The reports, from cryptocurrency venture capital firm Outlier Ventures and crypto ratings agency ICORating, indicate that growth in the space is slowing down in the face of common failures and possible scams.
Among the key findings, it was revealed that startup companies have raised almost 50% less using the ICO method in the third quarter of 2018 in relation to the second.
In one particularly damning statistic, it was revealed that three quarters of firms using the tool to raise cash had no assets other than simply an idea.
The reports also took into account the number of ICOs which worked, and the number that didn’t.
Overall, it was revealed that 64% of ICOs which were attempted actually ended up failing. Nearly a fifth of firms which actually did benefit from ICO cash later went on to remove their social media profiles, which indicates that they may well have been scams.
However, the total amount of cash raised by ICOs is still high.
According to ICO Rating, the total amount raised in the third quarter of the year was $1,819,585,090. In total, 597 projects were involved.
In a statement to Yahoo Finance UK, the founder of Outlier Ventures said that the link between real value and prices on the market had broken down.
“We knew what was happening towards the end of last year was unsustainable”, said Jamie Burke.
He also suggested that there was a disjoint between where the technology is and where the demand is.

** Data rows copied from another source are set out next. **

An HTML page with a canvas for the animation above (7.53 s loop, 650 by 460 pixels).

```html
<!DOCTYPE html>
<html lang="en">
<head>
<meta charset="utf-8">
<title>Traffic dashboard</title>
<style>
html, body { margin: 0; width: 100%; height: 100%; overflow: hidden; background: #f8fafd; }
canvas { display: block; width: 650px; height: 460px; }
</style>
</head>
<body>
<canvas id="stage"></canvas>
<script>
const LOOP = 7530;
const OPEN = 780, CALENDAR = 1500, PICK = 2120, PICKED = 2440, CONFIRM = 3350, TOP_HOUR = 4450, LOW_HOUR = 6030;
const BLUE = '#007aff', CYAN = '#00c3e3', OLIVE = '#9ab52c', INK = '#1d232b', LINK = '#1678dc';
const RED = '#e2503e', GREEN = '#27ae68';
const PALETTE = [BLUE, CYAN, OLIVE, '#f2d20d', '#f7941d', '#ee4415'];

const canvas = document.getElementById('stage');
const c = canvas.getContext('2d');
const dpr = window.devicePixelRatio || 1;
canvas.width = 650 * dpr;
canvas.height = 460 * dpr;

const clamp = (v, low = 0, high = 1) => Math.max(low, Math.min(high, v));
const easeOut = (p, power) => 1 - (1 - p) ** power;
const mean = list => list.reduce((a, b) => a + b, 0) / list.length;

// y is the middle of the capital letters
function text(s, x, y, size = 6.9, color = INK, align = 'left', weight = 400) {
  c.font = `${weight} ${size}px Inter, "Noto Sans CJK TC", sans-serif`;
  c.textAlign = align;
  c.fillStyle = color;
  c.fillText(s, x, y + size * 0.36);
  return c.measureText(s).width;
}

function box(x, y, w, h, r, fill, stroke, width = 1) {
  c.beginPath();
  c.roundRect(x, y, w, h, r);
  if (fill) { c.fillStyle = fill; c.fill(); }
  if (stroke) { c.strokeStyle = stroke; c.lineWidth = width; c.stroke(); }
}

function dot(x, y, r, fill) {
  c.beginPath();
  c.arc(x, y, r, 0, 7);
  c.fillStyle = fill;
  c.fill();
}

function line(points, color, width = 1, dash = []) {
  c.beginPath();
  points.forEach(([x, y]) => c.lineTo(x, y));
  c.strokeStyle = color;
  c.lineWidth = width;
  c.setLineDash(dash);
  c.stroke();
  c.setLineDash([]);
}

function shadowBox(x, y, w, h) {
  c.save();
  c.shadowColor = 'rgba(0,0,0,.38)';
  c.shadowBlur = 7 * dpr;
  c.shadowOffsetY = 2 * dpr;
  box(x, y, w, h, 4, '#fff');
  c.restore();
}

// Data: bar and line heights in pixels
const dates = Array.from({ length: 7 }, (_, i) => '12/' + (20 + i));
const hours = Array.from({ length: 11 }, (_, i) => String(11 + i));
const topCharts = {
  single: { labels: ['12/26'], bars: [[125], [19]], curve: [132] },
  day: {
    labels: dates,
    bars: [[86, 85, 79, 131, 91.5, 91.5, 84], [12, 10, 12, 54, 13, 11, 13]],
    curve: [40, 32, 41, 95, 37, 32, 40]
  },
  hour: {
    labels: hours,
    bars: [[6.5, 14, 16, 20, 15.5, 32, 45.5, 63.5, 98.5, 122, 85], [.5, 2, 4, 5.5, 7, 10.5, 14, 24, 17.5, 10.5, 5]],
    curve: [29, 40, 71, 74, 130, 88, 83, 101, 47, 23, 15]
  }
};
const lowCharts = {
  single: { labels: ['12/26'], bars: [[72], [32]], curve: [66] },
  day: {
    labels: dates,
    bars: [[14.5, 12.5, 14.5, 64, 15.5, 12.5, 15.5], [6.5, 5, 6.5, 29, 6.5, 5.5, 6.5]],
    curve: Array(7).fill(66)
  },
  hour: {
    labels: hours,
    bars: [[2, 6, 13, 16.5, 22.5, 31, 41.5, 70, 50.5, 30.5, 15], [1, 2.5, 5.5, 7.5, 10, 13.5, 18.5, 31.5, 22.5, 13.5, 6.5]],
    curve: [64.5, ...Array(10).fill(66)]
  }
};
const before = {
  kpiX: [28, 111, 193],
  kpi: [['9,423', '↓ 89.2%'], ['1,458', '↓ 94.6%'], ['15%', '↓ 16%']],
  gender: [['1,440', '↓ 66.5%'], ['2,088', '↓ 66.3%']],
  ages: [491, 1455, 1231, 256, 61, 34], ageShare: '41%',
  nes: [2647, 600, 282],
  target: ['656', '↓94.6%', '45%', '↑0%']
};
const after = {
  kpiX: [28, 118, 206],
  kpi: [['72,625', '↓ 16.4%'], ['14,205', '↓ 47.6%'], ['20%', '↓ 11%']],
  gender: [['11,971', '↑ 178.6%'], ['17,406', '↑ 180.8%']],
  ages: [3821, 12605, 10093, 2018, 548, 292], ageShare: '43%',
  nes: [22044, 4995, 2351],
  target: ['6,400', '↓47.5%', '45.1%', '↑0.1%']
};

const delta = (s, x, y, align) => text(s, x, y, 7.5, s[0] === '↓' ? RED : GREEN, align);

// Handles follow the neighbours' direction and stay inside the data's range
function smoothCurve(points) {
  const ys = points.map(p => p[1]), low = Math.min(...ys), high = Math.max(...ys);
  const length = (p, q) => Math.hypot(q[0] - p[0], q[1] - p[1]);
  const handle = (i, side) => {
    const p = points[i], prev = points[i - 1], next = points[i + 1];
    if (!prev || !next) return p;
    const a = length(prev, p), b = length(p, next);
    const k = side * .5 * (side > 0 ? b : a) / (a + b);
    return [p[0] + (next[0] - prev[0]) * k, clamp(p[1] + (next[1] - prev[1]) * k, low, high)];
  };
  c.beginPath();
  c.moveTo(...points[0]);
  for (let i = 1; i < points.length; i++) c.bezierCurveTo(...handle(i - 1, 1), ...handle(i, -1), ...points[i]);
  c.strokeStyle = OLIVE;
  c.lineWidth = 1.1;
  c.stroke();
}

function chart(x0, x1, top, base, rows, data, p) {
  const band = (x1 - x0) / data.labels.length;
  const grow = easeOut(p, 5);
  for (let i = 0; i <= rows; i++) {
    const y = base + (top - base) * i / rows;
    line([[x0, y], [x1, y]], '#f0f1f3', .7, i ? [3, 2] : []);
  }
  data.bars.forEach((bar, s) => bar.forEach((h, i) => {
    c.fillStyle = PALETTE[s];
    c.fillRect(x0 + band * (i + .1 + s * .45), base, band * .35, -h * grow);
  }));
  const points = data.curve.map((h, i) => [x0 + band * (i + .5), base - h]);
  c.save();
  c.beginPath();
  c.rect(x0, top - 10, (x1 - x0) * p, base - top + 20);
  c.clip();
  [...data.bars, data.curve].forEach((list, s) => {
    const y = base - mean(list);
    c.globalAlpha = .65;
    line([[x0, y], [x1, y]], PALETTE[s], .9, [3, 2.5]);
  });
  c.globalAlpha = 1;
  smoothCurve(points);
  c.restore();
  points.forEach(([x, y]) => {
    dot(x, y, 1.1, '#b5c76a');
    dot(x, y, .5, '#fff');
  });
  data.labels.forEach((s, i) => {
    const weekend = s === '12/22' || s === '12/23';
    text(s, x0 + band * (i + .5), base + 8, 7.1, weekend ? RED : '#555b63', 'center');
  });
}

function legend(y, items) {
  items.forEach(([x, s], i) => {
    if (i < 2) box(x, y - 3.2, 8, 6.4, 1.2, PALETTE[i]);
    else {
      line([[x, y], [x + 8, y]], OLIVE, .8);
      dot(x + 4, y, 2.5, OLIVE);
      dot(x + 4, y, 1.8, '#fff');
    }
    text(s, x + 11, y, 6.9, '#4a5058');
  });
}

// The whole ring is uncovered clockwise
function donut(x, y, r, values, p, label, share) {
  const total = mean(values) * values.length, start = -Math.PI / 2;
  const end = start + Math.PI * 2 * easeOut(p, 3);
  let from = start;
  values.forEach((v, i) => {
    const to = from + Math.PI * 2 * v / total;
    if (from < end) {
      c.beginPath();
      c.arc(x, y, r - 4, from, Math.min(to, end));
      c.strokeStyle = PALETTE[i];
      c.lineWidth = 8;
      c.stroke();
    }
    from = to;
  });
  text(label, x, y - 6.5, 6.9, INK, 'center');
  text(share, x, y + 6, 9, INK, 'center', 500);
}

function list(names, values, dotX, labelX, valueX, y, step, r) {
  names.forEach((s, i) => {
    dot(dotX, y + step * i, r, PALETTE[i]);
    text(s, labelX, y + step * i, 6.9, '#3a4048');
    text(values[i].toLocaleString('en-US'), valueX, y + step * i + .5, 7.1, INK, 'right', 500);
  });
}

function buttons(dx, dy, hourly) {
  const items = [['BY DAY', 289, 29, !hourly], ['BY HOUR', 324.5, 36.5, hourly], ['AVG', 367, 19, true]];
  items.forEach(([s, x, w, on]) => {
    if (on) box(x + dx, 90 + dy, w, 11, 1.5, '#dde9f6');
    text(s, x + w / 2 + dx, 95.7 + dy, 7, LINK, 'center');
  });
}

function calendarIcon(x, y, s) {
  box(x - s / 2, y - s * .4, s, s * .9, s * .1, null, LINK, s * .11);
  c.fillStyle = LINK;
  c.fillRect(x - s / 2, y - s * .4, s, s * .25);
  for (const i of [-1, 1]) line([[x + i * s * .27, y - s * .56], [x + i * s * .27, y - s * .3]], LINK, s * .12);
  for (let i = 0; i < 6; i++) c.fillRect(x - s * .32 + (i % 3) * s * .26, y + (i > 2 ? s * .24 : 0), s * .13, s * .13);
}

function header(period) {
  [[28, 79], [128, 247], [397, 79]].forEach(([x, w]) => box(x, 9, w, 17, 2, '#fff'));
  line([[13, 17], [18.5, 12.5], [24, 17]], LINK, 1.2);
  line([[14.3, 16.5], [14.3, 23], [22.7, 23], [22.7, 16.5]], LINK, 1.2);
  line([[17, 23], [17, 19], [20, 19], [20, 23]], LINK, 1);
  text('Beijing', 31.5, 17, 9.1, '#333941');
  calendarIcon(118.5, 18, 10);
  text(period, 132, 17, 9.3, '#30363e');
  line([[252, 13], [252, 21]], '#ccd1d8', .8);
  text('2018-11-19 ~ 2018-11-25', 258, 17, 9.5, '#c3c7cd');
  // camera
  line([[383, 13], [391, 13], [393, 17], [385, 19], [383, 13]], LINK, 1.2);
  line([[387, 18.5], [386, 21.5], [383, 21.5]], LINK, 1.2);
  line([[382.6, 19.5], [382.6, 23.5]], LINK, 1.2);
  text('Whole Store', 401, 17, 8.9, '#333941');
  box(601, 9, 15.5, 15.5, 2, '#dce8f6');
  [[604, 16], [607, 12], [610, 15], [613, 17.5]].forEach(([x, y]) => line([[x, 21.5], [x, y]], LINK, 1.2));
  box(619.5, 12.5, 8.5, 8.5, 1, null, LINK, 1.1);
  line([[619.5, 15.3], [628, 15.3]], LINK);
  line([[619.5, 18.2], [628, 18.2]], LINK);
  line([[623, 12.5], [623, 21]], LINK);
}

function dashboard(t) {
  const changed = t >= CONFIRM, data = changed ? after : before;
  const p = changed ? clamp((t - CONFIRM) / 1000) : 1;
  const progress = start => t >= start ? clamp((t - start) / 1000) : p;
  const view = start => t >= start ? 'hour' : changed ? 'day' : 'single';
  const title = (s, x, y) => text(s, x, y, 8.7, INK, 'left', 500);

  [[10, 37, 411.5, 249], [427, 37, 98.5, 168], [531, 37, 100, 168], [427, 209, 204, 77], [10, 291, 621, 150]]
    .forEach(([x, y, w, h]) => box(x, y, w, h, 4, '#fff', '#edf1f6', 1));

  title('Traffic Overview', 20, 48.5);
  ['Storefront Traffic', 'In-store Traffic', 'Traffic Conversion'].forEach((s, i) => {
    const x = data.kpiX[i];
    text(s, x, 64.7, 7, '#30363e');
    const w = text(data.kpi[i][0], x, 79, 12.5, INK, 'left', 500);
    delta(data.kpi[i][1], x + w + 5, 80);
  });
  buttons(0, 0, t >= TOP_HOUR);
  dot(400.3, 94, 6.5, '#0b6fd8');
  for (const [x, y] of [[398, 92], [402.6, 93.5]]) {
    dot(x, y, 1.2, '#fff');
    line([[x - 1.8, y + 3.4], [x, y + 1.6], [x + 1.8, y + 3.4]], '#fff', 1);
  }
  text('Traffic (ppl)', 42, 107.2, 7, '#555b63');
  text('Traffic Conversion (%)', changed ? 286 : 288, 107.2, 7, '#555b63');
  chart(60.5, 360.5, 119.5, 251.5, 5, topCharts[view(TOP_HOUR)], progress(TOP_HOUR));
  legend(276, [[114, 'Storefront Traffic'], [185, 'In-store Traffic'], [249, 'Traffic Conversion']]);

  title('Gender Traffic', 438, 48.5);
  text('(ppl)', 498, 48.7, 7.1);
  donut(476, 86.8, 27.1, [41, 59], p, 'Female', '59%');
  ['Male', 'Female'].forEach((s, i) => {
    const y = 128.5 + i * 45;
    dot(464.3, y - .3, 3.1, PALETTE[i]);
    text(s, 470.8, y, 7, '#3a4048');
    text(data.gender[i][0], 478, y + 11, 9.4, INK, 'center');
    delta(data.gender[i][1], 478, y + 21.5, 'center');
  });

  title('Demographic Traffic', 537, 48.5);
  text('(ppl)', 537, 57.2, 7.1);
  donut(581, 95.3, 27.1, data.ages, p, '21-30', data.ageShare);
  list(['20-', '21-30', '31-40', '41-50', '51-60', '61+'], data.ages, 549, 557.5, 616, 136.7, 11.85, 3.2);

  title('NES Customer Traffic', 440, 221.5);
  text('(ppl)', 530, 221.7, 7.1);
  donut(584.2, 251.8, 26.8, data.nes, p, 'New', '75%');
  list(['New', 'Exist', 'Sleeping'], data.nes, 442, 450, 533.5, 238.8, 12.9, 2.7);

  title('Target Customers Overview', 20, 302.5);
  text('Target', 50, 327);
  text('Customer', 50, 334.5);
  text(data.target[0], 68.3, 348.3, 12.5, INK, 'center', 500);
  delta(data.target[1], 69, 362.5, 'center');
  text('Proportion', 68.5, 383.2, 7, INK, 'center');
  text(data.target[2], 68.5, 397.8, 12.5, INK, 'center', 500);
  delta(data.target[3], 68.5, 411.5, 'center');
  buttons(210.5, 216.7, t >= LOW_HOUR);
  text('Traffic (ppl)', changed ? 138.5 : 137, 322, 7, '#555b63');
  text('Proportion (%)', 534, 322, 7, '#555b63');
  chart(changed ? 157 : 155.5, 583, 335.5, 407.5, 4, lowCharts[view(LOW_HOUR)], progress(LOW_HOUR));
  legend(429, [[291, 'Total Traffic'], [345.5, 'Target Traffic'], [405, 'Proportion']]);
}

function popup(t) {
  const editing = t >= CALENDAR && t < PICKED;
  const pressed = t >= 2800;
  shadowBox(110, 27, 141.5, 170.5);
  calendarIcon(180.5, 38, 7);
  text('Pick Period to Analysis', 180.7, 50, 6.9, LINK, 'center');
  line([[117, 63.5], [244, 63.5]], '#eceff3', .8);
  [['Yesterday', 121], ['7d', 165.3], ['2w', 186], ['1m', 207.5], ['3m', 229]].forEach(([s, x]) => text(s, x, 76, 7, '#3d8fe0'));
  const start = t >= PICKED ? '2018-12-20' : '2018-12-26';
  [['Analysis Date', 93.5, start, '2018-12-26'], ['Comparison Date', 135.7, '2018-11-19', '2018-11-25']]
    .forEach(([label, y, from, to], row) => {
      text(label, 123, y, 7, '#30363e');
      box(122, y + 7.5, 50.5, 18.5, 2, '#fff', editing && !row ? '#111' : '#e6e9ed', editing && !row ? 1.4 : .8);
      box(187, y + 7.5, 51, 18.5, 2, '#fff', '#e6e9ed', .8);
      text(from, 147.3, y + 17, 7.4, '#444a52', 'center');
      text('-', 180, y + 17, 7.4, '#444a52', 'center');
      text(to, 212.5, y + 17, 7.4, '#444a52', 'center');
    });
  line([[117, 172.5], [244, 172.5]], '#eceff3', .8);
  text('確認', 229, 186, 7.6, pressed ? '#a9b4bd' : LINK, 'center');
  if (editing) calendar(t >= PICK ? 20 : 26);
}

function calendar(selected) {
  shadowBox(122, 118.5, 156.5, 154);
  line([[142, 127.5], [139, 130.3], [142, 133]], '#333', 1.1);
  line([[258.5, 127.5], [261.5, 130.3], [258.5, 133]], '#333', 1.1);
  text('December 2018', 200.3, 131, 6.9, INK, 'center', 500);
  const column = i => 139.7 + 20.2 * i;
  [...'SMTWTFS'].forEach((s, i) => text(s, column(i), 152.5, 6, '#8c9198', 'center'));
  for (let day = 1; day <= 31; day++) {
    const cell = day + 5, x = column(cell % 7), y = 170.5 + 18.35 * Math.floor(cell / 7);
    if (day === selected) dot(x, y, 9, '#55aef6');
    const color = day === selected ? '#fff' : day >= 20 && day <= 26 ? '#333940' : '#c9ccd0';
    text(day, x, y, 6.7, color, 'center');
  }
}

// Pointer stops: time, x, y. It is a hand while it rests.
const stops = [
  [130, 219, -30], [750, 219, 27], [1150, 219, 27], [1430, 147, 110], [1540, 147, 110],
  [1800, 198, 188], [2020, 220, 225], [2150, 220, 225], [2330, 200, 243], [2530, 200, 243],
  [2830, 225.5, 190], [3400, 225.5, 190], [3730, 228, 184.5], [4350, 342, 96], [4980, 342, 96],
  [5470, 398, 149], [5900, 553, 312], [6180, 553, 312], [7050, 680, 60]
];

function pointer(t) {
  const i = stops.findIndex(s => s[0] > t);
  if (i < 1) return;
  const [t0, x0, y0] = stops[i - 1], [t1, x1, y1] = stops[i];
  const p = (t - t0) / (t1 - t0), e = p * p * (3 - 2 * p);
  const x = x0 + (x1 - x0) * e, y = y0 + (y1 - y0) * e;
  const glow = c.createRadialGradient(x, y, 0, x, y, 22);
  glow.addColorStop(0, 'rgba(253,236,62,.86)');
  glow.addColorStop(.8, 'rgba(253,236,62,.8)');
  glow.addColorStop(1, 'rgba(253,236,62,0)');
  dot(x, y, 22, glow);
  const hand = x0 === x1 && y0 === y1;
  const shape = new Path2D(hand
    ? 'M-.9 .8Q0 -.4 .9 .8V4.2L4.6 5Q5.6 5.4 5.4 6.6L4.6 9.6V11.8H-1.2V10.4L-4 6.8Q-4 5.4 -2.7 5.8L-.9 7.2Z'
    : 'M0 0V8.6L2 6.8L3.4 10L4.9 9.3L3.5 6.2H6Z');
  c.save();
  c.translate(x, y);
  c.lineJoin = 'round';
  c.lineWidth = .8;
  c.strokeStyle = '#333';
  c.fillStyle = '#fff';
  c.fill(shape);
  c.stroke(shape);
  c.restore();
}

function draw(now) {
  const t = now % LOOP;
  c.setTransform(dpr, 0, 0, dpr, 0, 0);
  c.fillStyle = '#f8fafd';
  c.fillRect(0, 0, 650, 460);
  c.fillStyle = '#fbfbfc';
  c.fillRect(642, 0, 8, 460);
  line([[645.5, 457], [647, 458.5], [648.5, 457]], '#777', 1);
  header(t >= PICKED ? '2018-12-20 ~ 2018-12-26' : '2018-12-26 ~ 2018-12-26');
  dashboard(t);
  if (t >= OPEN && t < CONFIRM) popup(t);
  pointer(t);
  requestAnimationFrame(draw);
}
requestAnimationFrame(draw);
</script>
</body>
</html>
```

“The reason it was unsustainable was a lot of it was not tied to underlying value. Being more technically involved in the industry, we were aware that the hype was running ahead of technology”, he said.
“The market got a bit of itself…all the possibilities that blockchains and distributed ledgers offered, everybody rushed to try and realise those and the capital rushed to follow them.”
“But the reality is the technical cycle is much further behind the market cycle”, he added.
The ICO Rating report also zoomed in on areas of particular geographical interest. Smaller countries with established niche financial systems appeared to be some of the most popular setup destinations.
“We have filtered out countries hosting fewer than 3 projects in order to make the analysis less biased”, the report said.
“Regarding median funds raised, the best results were shown by projects with company registrations in the Cayman Islands and Liechtenstein.”
However, it also said that on the whole, Europe remained the best destination for fundraising, and that Asia was seeing a decline.
“In the third quarter of 2018, the majority of projects were based in Europe, which was the origin for 43% of all projects. Meanwhile, the leader in terms of fundraising was Europe, with 48% of all funds raised. Projects from Asia showed [a] decrease in funds raised (–65%), and a drop in the number of launched projects (–10%).”